Register Wednesday | June 26 | 2019

Scott Pilgrim vs. The World: Not Quite.

I saw Scott Pilgrim vs. The World last night and as my series of immediate-reaction tweets indicate, I did not enjoy it. Actually, I did enjoy it until the second half began, where I feel the film goes from being an amazing adaptation to a complete bastardization of Bryan Lee O’Malley’s work.

Before I get into why I was so heartbroken by this movie, I want to make it clear that I know book to film adaptations are rarely ever “true” to the original work, that changes must be made to accommodate the very different medium of film, so on so forth. What is not acceptable, or even necessary, is the almost complete omission of important story lines and themes in any particular work.

I would also like to note that I love the books dearly and really identify with the characters and themes, so I am certainly more sensitive to their treatment than those who do not.

Scott Pilgrim vs. The World, as Liam Lacey in the Globe and Mail wrote, is “exhilar-austing and super-duper-ficial.” Large portions of the film were rewritten to incorporate the comic/retro-gaming feel, which I enjoyed, and a ridiculous amount of what I consider unnecessary CGI (especially in the Katayanagi twins fight), which I did not enjoy so much. Of course, it’s wonderful to watch a film based on and filmed in this fair city, thus being able to shout “HEY THAT’S MY STREET!” But most importantly:

Wright and co-screenwriter Michael Bacall manage to keep this sprawling cast of characters and story coherent, and often startlingly funny, but the opportunities for identifying with these characters are limited.

I agree with Lacey’s entire review, but this quote right here, is Scott Pilgrim vs. The World’s biggest flaw. In the film, Scott Pilgrim is nothing more than hilariously aloof. He never attempts to get a job or sort through his muddled memories and history - both important aspects of his maturation throughout the comic series.
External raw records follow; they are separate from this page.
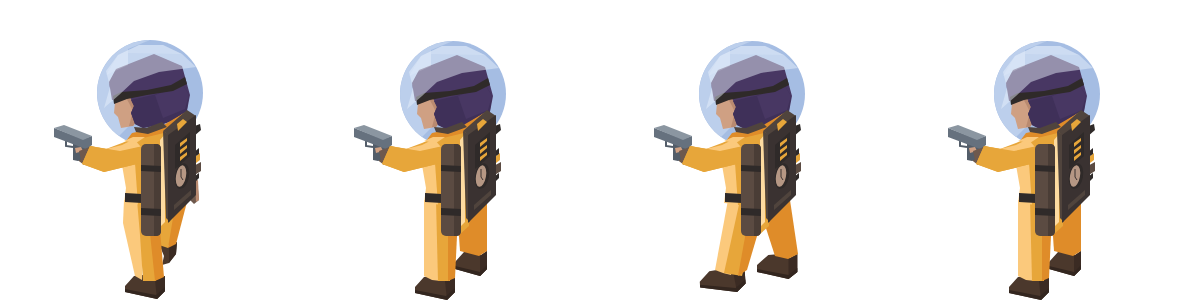
<!DOCTYPE html>
<html lang="en">
<head>
<meta charset="utf-8">
<title>Astronaut walk cycle</title>
<style>
:root {
  --suit-light: #fbc97c; --suit: #e7a63a; --suit-shade: #df8c29; --suit-pale: #fddba0;
  --boot: #4b382c; --boot-shade: #3b2b23; --sole: #33261f;
  --tank: #5b4b42; --tank-shade: #4a3d36; --dark: #2f2a29; --pack: #3a3231; --pack-edge: #50443d;
  --gun: #66717e; --gun-top: #8b96a1; --gun-shade: #535d69;
  --skin: #cfa083; --skin-shade: #b98a70; --glove: #6e594d;
  --hair: #483763; --hair-shade: #3f3059; --glass: #a5bde3; --glass-light: #bccfec; --shine: #e9f0fb;
  --gauge: #b59784;
}
html, body { margin: 0; background: #fff; overflow: hidden; }
svg { display: block; width: 1200px; height: 300px; }
.suit-light { fill: var(--suit-light); }
.suit { fill: var(--suit); }
.suit-shade { fill: var(--suit-shade); }
.suit-pale { fill: var(--suit-pale); }
.boot { fill: var(--boot); }
.boot-shade { fill: var(--boot-shade); }
.sole { fill: var(--sole); }
.tank { fill: var(--tank); }
.tank-shade { fill: var(--tank-shade); }
.dark { fill: var(--dark); }
.pack { fill: var(--pack); }
.pack-edge { fill: var(--pack-edge); }
.gun { fill: var(--gun); }
.gun-top { fill: var(--gun-top); }
.gun-shade { fill: var(--gun-shade); }
.skin { fill: var(--skin); }
.skin-shade { fill: var(--skin-shade); }
.glove { fill: var(--glove); }
.hair { fill: var(--hair); }
.hair-shade { fill: var(--hair-shade); }
.glass { fill: var(--glass); }
.glass-light { fill: var(--glass-light); }
.shine { fill: var(--shine); }
.gauge { fill: var(--gauge); }
</style>
</head>
<body>
<svg viewBox="0 0 1200 300" role="img" aria-label="Four walk-cycle frames of an astronaut in a yellow suit aiming a pistol">
  <defs>
    <g id="head">
      <circle class="glass" cx="153" cy="94" r="53"/>
      <path class="glass-light" d="M153 41A53 53 0 0 0 122 137L131 128V50Z"/>
      <polygon class="skin" points="118,103 127,96 139,94 143,118 136,127 124,129 121,118 117,114"/>
      <polygon class="skin-shade" points="128,97 139,94 143,118 136,127 132,127 136,112 132,104"/>
      <polygon class="hair" points="112,83 119,70 157,55 185,67 193,96 189,117 166,125 146,129 138,125 134,114 137,107 133,98 115,101"/>
      <polygon class="hair-shade" points="134,101 160,95 186,86 192,96 189,117 166,125 146,129 138,125 134,114 137,107"/>
      <polygon class="hair" points="158,96 186,86 192,96 188,110 166,119"/>
      <path class="dark" d="M116 97L124 93L150 91L174 86L188 78L190 85L176 92L150 96L130 100L117 105Z"/>
      <polygon class="shine" opacity=".48" points="107,109 113,88 109,72 121,56 142,46 166,46 185,55 199,68 162,73 137,82 122,96"/>
      <polygon class="shine" opacity=".22" points="109,76 121,56 142,46 166,46 185,55 131,54 131,66"/>
    </g>

    <g id="boot">
      <polygon class="boot" points="0,11 9,1 18,0 30,5 40,1 40,16 32,24 0,17"/>
      <polygon class="boot-shade" points="30,5 40,1 40,16 32,24"/>
      <polygon class="sole" points="0,14 31,20 40,12 40,16 32,24 0,17"/>
    </g>
    <g id="back-boot">
      <polygon class="boot" points="0,11 9,1 18,0 26,4 32,0 32,18 25,25 0,18"/>
      <polygon class="boot-shade" points="25,5 32,0 32,18 25,25"/>
      <polygon class="sole" points="0,15 25,21 32,14 32,18 25,25 0,18"/>
    </g>

    <g id="straight-legs">
      <use href="#back-boot" x="155" y="251"/>
      <polygon class="suit-shade" points="158,222 187,198 187,251 179,256 160,251"/>
      <use href="#boot" x="115" y="276"/>
      <polygon class="suit-light" points="124,200 142,200 141,281 132,280 124,276"/>
      <polygon class="suit" points="136,200 155,200 150,281 138,281"/>
      <polygon class="suit-shade" points="148,214 158,214 155,278 148,281"/>
    </g>

    <g id="pistol-arm">
      <polygon class="glove" points="73,146 88,145 97,148 94,158 84,165 75,158"/>
      <polygon class="gun-shade" points="73,141 87,145 83,158 78,161 73,160"/>
      <path d="M66 140V146L73 147" fill="none" stroke="var(--gun-shade)" stroke-width="2"/>
      <polygon class="gun" points="54,128 83,139 92,136 92,145 86,149 54,137"/>
      <polygon class="gun-top" points="54,128 64,125 92,136 83,140"/>
      <polygon class="skin" points="75,148 81,147 83,151 76,153"/>
      <polygon class="glove" points="79,151 90,147 94,156 87,165 81,160"/>
      <polygon class="suit" points="90,146 106,149 122,143 136,137 161,128 184,113 190,122 164,141 141,163 104,172 82,164"/>
      <polygon class="suit-light" points="90,146 106,149 122,145 134,139 141,147 112,154"/>
      <polygon class="suit" points="90,146 120,151 143,146 141,163 104,172 82,164"/>
      <polygon class="suit-shade" points="132,133 160,127 186,112 190,119 168,132 143,138 126,141"/>
      <polygon class="suit-light" points="124,141 133,137 145,137 136,143"/>
    </g>

    <g id="backpack">
      <polygon class="suit" points="156,143 169,128 169,226 158,236"/>
      <polygon class="suit-pale" points="160,140 165,134 165,222 160,227"/>
      <polygon class="dark" points="192,127 200,124 201,130 193,137"/>
      <polygon class="suit" points="187,163 200,153 200,160 188,169"/>
      <polygon class="dark" points="193,153 199,148 199,154 193,158"/>
      <polygon class="tank" points="190,168 201,162 201,171 190,178"/>
      <polygon class="dark" points="190,180 199,173 199,178 190,187"/>
      <polygon class="pack-edge" points="163,131 187,110 196,116 170,136"/>
      <polygon class="pack-edge" points="163,131 170,135 170,222 166,218"/>
      <polygon class="pack" points="168,135 196,115 196,195 168,223"/>
      <polygon class="suit" points="177,124 183,119 187,122 178,131"/>
      <polygon class="dark" points="175,145 190,132 190,156 175,169"/>
      <g class="suit">
        <polygon points="180,143 187,138 187,141 180,147"/>
        <polygon points="180,150 187,145 187,148 180,154"/>
        <polygon points="180,157 187,152 187,155 180,161"/>
      </g>
      <ellipse class="dark" cx="182" cy="176" rx="7" ry="13" transform="rotate(10 182 176)"/>
      <ellipse class="gauge" cx="181" cy="176" rx="5" ry="11" transform="rotate(10 181 176)"/>
      <path d="M181 169V177L183 180" fill="none" stroke="var(--pack)"/>
      <polygon class="pack-edge" points="174,205 191,190 191,195 174,210"/>
      <rect class="tank" x="141" y="144" width="20" height="92" rx="5"/>
      <path class="tank-shade" d="M154 144H156Q161 144 161 149V231Q161 236 156 236H154Z"/>
      <path class="dark" d="M141 165L161 166V172L141 171ZM141 208L161 209V216L141 215Z"/>
    </g>

    <g id="torso">
      <polygon class="suit-light" points="122,165 142,160 144,205 124,203 126,188"/>
      <polygon class="suit" points="135,163 150,160 150,205 138,205"/>
      <polygon class="dark" points="125,193 142,194 142,203 125,202"/>
    </g>
    <polygon id="collar" class="pack-edge" points="134,127 146,128 162,122 167,127 148,134 136,132"/>

    <g id="upper-body">
      <use href="#torso"/>
      <use href="#pistol-arm"/>
      <use href="#collar"/>
      <use href="#backpack"/>
    </g>
  </defs>

  <g id="frame-step-left">
    <polygon class="glove" points="190,183 197,178 199,200 194,204 190,200"/>
    <polygon class="skin-shade" points="195,181 198,180 199,200 196,202"/>
    <polygon class="boot" points="159,244 168,247 177,242 176,254 169,263 162,265 164,256"/>
    <polygon class="boot-shade" points="169,247 177,242 176,254 169,263"/>
    <polygon class="suit" points="159,222 180,208 168,248 159,245"/>
    <polygon class="suit-shade" points="174,212 187,202 176,244 168,248"/>
    <use href="#boot" x="125" y="275"/>
    <polygon class="suit-light" points="124,200 142,200 142,280 135,276 123,223"/>
    <polygon class="suit" points="137,200 155,205 156,281 143,281 140,235"/>
    <polygon class="suit-shade" points="149,224 160,230 164,277 155,281"/>
    <use href="#head" x="-3" y="-1"/>
    <use href="#upper-body"/>
  </g>

  <g id="frame-stand" transform="translate(300 0)">
    <use href="#straight-legs"/>
    <use href="#head"/>
    <use href="#upper-body"/>
  </g>

  <g id="frame-stride" transform="translate(600 0)">
    <use href="#back-boot" transform="translate(157 254) scale(1.26 1)"/>
    <polygon class="suit-shade" points="164,222 190,200 198,254 188,259 175,256"/>
    <use href="#boot" transform="translate(99 271) rotate(-4) scale(1.14 .98)"/>
    <polygon class="suit-light" points="128,200 144,200 131,275 123,273 115,270"/>
    <polygon class="suit" points="140,200 158,215 142,276 124,273"/>
    <polygon class="suit-shade" points="147,226 160,226 147,270 138,276"/>
    <use href="#head" x="-1"/>
    <use href="#upper-body"/>
  </g>

  <g id="frame-stand-again" transform="translate(894 0)">
    <use href="#straight-legs"/>
    <use href="#head"/>
    <use href="#upper-body"/>
  </g>
</svg>
</body>
</html>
Ramona and Scott never move in together or have a fully developed relationship; they have a fluffy connection (or more accurately, a series of sketchy dates) that can’t possibly amount to being in love. The film characterization of Ramona is predictably awful: she’s eye candy without any real depth or draw, so the audience (or at least me) wonder what Scott sees in her at all. Instead of disappearing to her father’s in an attempt to sort herself out, Ramona leaves Scott for Gideon (in the series, this is a product of Scott’s paranoia), is portrayed as Gideon’s slave, and is only truly aware of her “mistakes” and focuses on self-improvement after Scott defeats Gideon and she is “free.”

These are just a few reasons why I think the film completely misses the mark. Ian Daffern’s essay sums up the comic series beautifully:

Scott Pilgrim’s characters live free from responsibility. Anyone whose adolescence has stretched into their early 20s can relate: Scott and his friends play video games, form bands and fall in love. In the hands of lesser talent, it would have remained endlessly so. But Scott Pilgrim, ultimately, is about things ending: Relationships break down, bands break up, friends move away and nothing lasts forever…

In Vol. 4, he [Scott] “levelled up” by declaring his love for Ramona, earning a flaming sword (+2 Guts! +2 Heart!). However, at this point in Vol. 6, he has alienated himself from most of his friends and Ramona has disappeared from his life. And it’s only by understanding his past that Scott is able to survive.

It’s that mapping of the symbolic language of battles, levelling up and experience onto the genuine challenges of life that sets Scott Pilgrim apart. Through them, O’Malley takes on change itself: losses of friendship and the struggle to maintain your sense of self; coming to terms with your personal baggage. Growing old means merely accumulating more people you’ve hurt and let down along the way. And after all that desperation and longing, daring to find someone who will take that leap of love with you all the same. Which, in the end, might be the only thing worth fighting for.

At the end of Scott Pilgrim vs. The World, there is no development or lesson learned. No endings to be dealt with. Scott only earns self respect when he decides to fight Gideon for himself and not Ramona. Later, he doesn’t fight Nega-Scott, he shoots the shit with him without addressing any of his past mistakes. Scott is shown reconnecting with Knives, considering her because she helped him fight Gideon and Ramona suggests that they make a good combo (which, by the way, never happens in the comics).

Without at least a glimpse into the much deeper Scott-Ramona relationship, the dissolving friendships, and Scott’s overall struggle with a changing world and “growing up,” what we are left with is a flashy movie for video game and Toronto lovers. That’s it. What is supposed to be Scott Pilgrim vs. The World becomes Scott Pilgrim vs. Ramona’s Evil Exes - not himself, and certainly not the world.

I’m not surprised that the film was produced this way - it is Wright after all - but I am incredibly disappointed that only a fraction of what I love about Scott Pilgrim is in the Scott Pilgrim movie. I hoped and hoped and hoped I’d see more. I guess I’m just naive.

(From she was disarming. Follow Emma Wolley on Twitter)